This article will adhere to the following format
- Increased Outreach / Communication
- 3D Printing
- Big Data
As we all could've all guessed, by how long we've had to wait to see a doctor, they are very busy people. With that being said before technology really came into play in the medical field it was difficult for doctors to easily reach patients and vice versa. Now through the power of the internet and web applications, technologies focused on improving the link in between patients and doctors have emerged.
In the past one might have had to wait for a letter to come in the mail or a phone call discussing results of tests. With mail the issue is that you have to wait a couple days for it to arrive and with a phone call you can only go into so much detail.
Now, apps like Medici and SoundCare have removed these barriers and improved the overall communication in between patients and doctors. These apps have allowed secure messaging, appointment requests, lab result sharing, documenting personal information, and even voice communication. This has allowed patients to ask health related questions easily and has let doctors answer those questions in less time than before.
Besides of the convenience of being able to reach your doctor via an app technology has also increased outreach and communication within the medical community as well.
Let's play a bit of pretend. You are now a doctor (hooray), and a patient has come in with an issue you just can't seem to diagnose. In the past a doctor may have continued to struggle with diagnosis or just sent the patient home without one. Now, you as a doctor can use medical reference apps such as Epocrates and Medscape to assist with diagnosis. If that also doesn't help you can reach out to a vast community of doctors from all over the world via a forum, blog, or email. Someone somewhere has probably seen something similar and with technology the distance from you and that someone is no longer an issue.
3D printing has an ever growing number of applications in many industries and the medical industry is no exception.
Kaiser Permanente's Los Angles Medical Center is perfecting the use of 3D printing to replicate multidimensional models of problematic areas inside patients. Surgeons can handle the models and simulate a variety of possible operation replicas before performing the actual surgery.

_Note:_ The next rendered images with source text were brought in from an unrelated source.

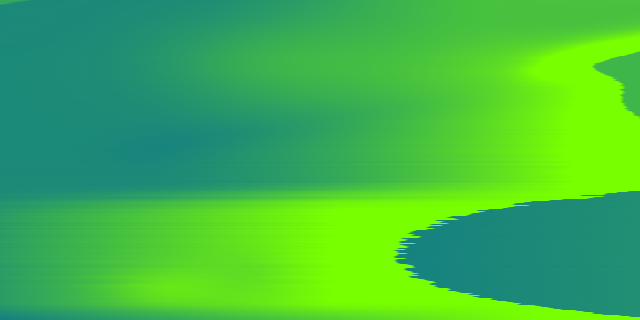
Give the GLSL for this background, as a Shadertoy shader.

```glsl
// Teal-to-lime gradient sheared into fine horizontal streaks, with two bays
// cut sharply into the right side. A scalar tone field is shaped from ramps
// and soft blobs, sampled at row-jittered positions, then mapped to colour.

#define TEAL vec3(0.08, 0.50, 0.51)
#define LIME vec3(0.47, 1.00, 0.00)
#define STREAK_ROWS 256.0
#define STREAK_SHIFT 0.045
#define STREAK_LIFT 0.011
#define EDGE_SOFTNESS 0.004
#define GRAIN 0.012

float hash(float n) {
    return fract(sin(n * 127.1) * 43758.5453);
}

float noise(float x) {
    float i = floor(x);
    return mix(hash(i), hash(i + 1.0), smoothstep(0.0, 1.0, x - i));
}

float blob(vec2 p, vec2 center, vec2 radius) {
    vec2 d = (p - center) / radius;
    return exp(-dot(d, d));
}

// Upper field: ramp to the right, a pale plume and a bright tongue
float upperTone(vec2 p) {
    float ramp = 0.08 + 0.95 * pow(max((p.x - 0.2) / 0.7, 0.0), 1.8);
    float top = 0.07 + 0.45 * smoothstep(0.3, 0.8, p.x);
    float tone = mix(min(ramp, 1.1), top, smoothstep(0.76, 0.93, p.y));
    tone += 0.22 * blob(p, vec2(0.42, 0.82), vec2(0.18, 0.14));
    float tongue = (p.y - 0.81 - 0.4 * (p.x - 0.9)) / 0.05;
    tone += 0.6 * smoothstep(0.77, 0.97, p.x) * exp(-tongue * tongue);
    // Dark diagonal valley and the light top left corner
    float valley = (p.y - 0.47 - 0.3 * p.x) / 0.06;
    tone -= 0.06 * exp(-valley * valley) * smoothstep(0.1, 0.3, p.x);
    float corner = smoothstep(-0.004, 0.004, p.y - 0.985 - 0.3 * p.x);
    return tone + 0.25 * corner;
}

// Lower field: a brighter ramp that darkens along the bottom
float lowerTone(vec2 p) {
    float tone = min(0.22 + 1.5 * p.x, 1.0);
    tone += 0.2 * blob(p, vec2(0.25, 0.10), vec2(0.09, 0.06));
    tone -= 0.08 * blob(p, vec2(0.40, 0.15), vec2(0.06, 0.07));
    return mix(1.2 * p.x, tone, smoothstep(-0.005, 0.06, p.y));
}

// Left boundaries of the bays, as x for a given height
float lowerBayEdge(float y) {
    float d = (y - 0.205) * (y - 0.205);
    return 0.63 + 4.5 * d + 130.0 * d * d;
}

float upperBayEdge(float y) {
    return 0.925 + 1.9 * max(y - 0.8, 0.0)
        + 0.047 * smoothstep(0.8, 0.73, y)
        + 0.05 * smoothstep(0.68, 0.59, y);
}

float bayMask(float x, float edge) {
    return smoothstep(-EDGE_SOFTNESS, EDGE_SOFTNESS, x - edge);
}

void mainImage(out vec4 fragColor, in vec2 fragCoord) {
    vec2 uv = fragCoord / iResolution.xy;

    // Every row slides by its own random amount, less towards the top
    float row = floor(uv.y * STREAK_ROWS);
    float slide = 0.6 * hash(row) + 0.4 * noise(row * 0.37 + 50.0) - 0.5;
    float lift = hash(row + 300.0) - 0.5;
    float rough = mix(0.2, 1.0, smoothstep(0.72, 0.35, uv.y));
    rough *= mix(0.4, 1.0, smoothstep(0.05, 0.2, uv.y));
    vec2 p = uv + vec2(STREAK_SHIFT * slide, STREAK_LIFT * lift) * rough;

    // Join the fields along a slightly tilted seam
    float seam = smoothstep(0.44, 0.33, p.y - 0.05 * (p.x - 0.4));
    float tone = clamp(mix(upperTone(p), lowerTone(p), seam), 0.0, 1.0);

    // Cut the bays
    float upperBay = bayMask(p.x, upperBayEdge(p.y)) * step(0.55, p.y);
    float lowerBay = bayMask(p.x, lowerBayEdge(p.y)) * step(p.y, 0.5);
    tone = mix(tone, 0.43, upperBay);
    tone = mix(tone, 0.02 + 0.3 * max(p.x - 0.65, 0.0), lowerBay);

    tone += GRAIN * (hash(row + 700.0) - 0.5) * rough;
    fragColor = vec4(mix(TEAL, LIME, clamp(tone, 0.0, 1.0)), 1.0);
}
```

3D printing goes beyond just helping surgeons prepare for surgery, it also helps the handicap-able. A prosthetic hand can cost thousands of dollars; however, a 3D printed prosthesis could be made for as little as $50. 3D printing materials cannot yet replace the long-term durability of traditionally-made prostheses. However, this will soon change. In the meantime, technology is making cost-effective prosthetics a reality and encouraging creative people from all over the world to participate in their design.

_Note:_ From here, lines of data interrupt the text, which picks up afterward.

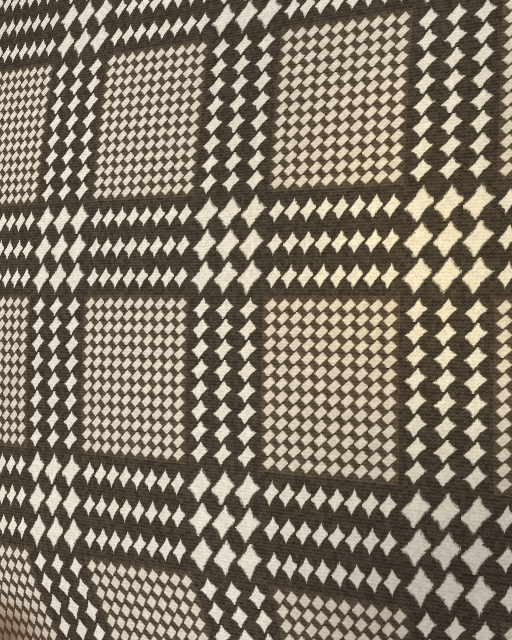
Reproduce this texture procedurally as a Shadertoy shader.

```glsl
float hash(vec2 p) {
    vec3 q = fract(p.xyx * vec3(0.1031, 0.1030, 0.0973));
    q += dot(q, q.yzx + 33.33);
    return fract((q.x + q.y) * q.z);
}

float noise(vec2 p) {
    vec2 i = floor(p), f = fract(p);
    f = f * f * (3.0 - 2.0 * f);
    return mix(mix(hash(i), hash(i + vec2(1, 0)), f.x),
               mix(hash(i + vec2(0, 1)), hash(i + vec2(1, 1)), f.x), f.y);
}

// Slanted cloth, seen obliquely: canvas position (y down) to plaid periods
vec2 clothCoords(vec2 p) {
    float t = p.y / 0.378 - 1.0;
    float lean = 0.0182 * t * t - 0.0286 * t + 0.039 * smoothstep(0.86, 1.02, p.y);
    float x = p.x - lean * (1.1 - 1.08 * p.x);
    float u = (sqrt(max(0.0487 + 0.164 * (x - 0.0938), 0.0)) - 0.2207) / 0.082;

    // Three successive band lines fan out to the right
    float top = 0.047 - 0.18 * p.x;
    float middle = 0.391 - 0.025 * p.x;
    float bottom = 0.771 + 0.13 * p.x;
    float a = 0.5 * (bottom - top), b = 0.5 * (bottom + top) - middle;
    float v = (sqrt(max(a * a + 4.0 * b * (p.y - middle), 0.0)) - a) / (2.0 * b);
    return vec2(u, v);
}

// Four-pointed star, stretched along the rising diagonal
float star(vec2 q, float waist) {
    q = abs(q + 0.2 * q.yx);
    if (q.y > q.x) q = q.yx;
    return dot(q - vec2(0.5, 0.0), normalize(vec2(waist, 0.5 - waist)));
}

// Position inside a star cell: three wide cells per band, then count narrow ones
float cellCoord(float c, bool band, float count) {
    float wide = (fract(c + 0.5) - 0.5) / 0.12;
    float narrow = (fract(c) - 0.2) / 0.6 * count;
    if (band) return wide - clamp(round(wide), -1.0, 1.0);
    return narrow - clamp(floor(narrow), 0.0, count - 1.0) - 0.5;
}

void mainImage(out vec4 fragColor, in vec2 fragCoord) {
    vec2 p = fragCoord / iResolution.y;
    p.y = 1.0 - p.y;
    vec2 cloth = clothCoords(p);

    // Knit stitches in shallow V rows
    vec2 stitch = cloth * vec2(52.0, 84.0);
    stitch.y += 0.7 * abs(fract(stitch.x) - 0.5);
    float yarn = hash(floor(stitch) + 200.0);
    float rib = 0.5 + 0.5 * cos(6.2832 * stitch.y);
    float grain = noise(p * 330.0);

    // Bands and blocks of the plaid
    vec2 fromBand = abs(fract(cloth + 0.5) - 0.5);
    bool column = fromBand.x < 0.19, row = fromBand.y < 0.19;
    bool block = !column && !row;
    vec2 q = vec2(cellCoord(cloth.x, column, row ? 8.0 : 10.0),
                  cellCoord(cloth.y, row, column ? 8.0 : 13.0));
    if (column && !row) q.x /= 0.72;
    if (row && !column) q.y /= 0.66;

    float d = star(q, block ? 0.245 : 0.215);
    d += (yarn - 0.5) * 0.05 + (grain - 0.5) * 0.05;
    float soft = block ? 0.08 : 0.055;
    float light = 1.0 - smoothstep(-soft, soft, d);

    // Yarn colours
    vec3 dark = mix(vec3(0.17, 0.14, 0.11), vec3(0.35, 0.32, 0.275),
                    0.35 * rib + 0.35 * yarn + 0.3 * grain);
    vec3 cream = mix(vec3(0.78, 0.75, 0.69), vec3(0.95, 0.92, 0.86),
                     0.3 * rib + 0.3 * yarn + 0.4 * grain);
    if (block) {
        dark += vec3(0.06, 0.045, 0.03);
        cream *= vec3(0.96, 0.94, 0.93);
    }
    vec3 color = mix(dark, cream, light);

    // Uneven room light: warm patch on the right, shade at lower right
    float warm = exp(-14.0 * dot(p - vec2(0.68, 0.42), p - vec2(0.68, 0.42)));
    color *= mix(vec3(1.0), vec3(1.06, 1.03, 0.92), warm);
    color *= 1.04 - 0.2 * smoothstep(0.55, 0.95, p.y) * smoothstep(0.2, 0.8, p.x);
    color *= 0.96 + 0.08 * noise(p * 5.0);

    // Brown fold at the lower left corner
    float fold = 1.0 - smoothstep(0.0, 0.09, length(p - vec2(0.0, 1.0)));
    color = mix(color, vec3(0.34, 0.23, 0.15), 0.7 * fold);
    fragColor = vec4(color, 1.0);
}
```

Researchers are also working on the ability to 3D print bones and organs as replacements for people. Research is currently being conducted on artificial heart, kidney, and liver structures, as well as other major organs. Some printed organs are approaching functionality requirements for clinical implementation, and primarily include hollow structures such as the bladder, as well as vascular structures such as urine tubes. So its not there just yet, but we can imagine a future where someone could print you a kidney instead of giving you one of theirs.
Big data has become bigger and bigger in recent years. It seems that in modern times data is everything, especially in the medical industry. It can help diagnose a patient and also provide more accurate diagnosis based on the data collected.
IBM research teams say that the same super-computer that won a game of Jeopardy in 2011 is now being used to help physicians make more accurate diagnoses and recommend treatments.